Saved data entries
○ ○ ○ ○ ○
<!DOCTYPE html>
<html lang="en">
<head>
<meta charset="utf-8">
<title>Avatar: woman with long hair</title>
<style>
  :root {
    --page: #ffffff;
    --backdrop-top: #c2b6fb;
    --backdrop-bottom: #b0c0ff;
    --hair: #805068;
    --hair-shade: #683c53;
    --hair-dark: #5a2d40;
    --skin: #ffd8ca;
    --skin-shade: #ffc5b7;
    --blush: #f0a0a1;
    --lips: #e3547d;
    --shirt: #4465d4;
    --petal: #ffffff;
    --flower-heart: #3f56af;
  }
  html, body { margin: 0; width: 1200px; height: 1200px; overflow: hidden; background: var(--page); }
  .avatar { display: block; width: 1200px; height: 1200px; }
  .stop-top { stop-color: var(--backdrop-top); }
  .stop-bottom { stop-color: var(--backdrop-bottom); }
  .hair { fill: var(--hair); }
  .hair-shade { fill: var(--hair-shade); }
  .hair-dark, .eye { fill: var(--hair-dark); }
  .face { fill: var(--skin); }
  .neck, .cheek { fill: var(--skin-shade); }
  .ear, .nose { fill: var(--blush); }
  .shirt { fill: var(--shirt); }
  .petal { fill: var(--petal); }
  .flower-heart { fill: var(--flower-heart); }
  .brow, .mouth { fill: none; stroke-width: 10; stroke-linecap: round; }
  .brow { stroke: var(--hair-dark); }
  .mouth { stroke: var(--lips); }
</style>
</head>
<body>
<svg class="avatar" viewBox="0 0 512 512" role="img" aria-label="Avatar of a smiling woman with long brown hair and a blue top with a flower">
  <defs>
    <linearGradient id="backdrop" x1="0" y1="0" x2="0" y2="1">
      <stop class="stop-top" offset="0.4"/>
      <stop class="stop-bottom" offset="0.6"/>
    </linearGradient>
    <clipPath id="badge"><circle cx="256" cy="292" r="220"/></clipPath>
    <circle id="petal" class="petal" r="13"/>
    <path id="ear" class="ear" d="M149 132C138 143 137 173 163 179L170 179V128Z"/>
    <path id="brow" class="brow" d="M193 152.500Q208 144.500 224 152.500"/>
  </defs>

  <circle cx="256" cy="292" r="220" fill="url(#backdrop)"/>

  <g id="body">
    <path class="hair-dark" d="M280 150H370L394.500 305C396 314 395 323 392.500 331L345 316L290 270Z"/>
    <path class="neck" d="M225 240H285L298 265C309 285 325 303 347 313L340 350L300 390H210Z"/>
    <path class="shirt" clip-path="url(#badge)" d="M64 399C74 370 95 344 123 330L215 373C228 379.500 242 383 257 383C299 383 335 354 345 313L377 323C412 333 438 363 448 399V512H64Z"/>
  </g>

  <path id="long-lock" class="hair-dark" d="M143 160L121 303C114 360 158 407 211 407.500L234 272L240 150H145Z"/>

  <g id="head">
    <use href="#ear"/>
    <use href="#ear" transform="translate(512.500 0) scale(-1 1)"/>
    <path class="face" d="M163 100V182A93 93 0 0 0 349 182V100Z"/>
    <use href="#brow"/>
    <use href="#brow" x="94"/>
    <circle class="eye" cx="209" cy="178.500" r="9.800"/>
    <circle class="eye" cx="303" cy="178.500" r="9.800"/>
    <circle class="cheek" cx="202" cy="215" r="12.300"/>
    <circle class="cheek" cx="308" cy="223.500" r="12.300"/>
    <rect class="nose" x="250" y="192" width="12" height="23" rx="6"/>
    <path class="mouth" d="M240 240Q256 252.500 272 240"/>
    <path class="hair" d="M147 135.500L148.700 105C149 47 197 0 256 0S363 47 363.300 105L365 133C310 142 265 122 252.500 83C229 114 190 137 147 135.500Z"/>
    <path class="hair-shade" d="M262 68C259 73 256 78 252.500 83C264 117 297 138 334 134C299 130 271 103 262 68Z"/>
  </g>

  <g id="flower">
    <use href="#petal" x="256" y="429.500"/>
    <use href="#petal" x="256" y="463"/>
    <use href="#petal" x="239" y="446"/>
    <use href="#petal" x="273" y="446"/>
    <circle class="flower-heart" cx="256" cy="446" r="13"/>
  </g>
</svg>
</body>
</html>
○ ○ ○ ○ ○
▶ Requirement: Count the lines in the data where "mouth" occurs. Report the number only.

▶ Solution: 3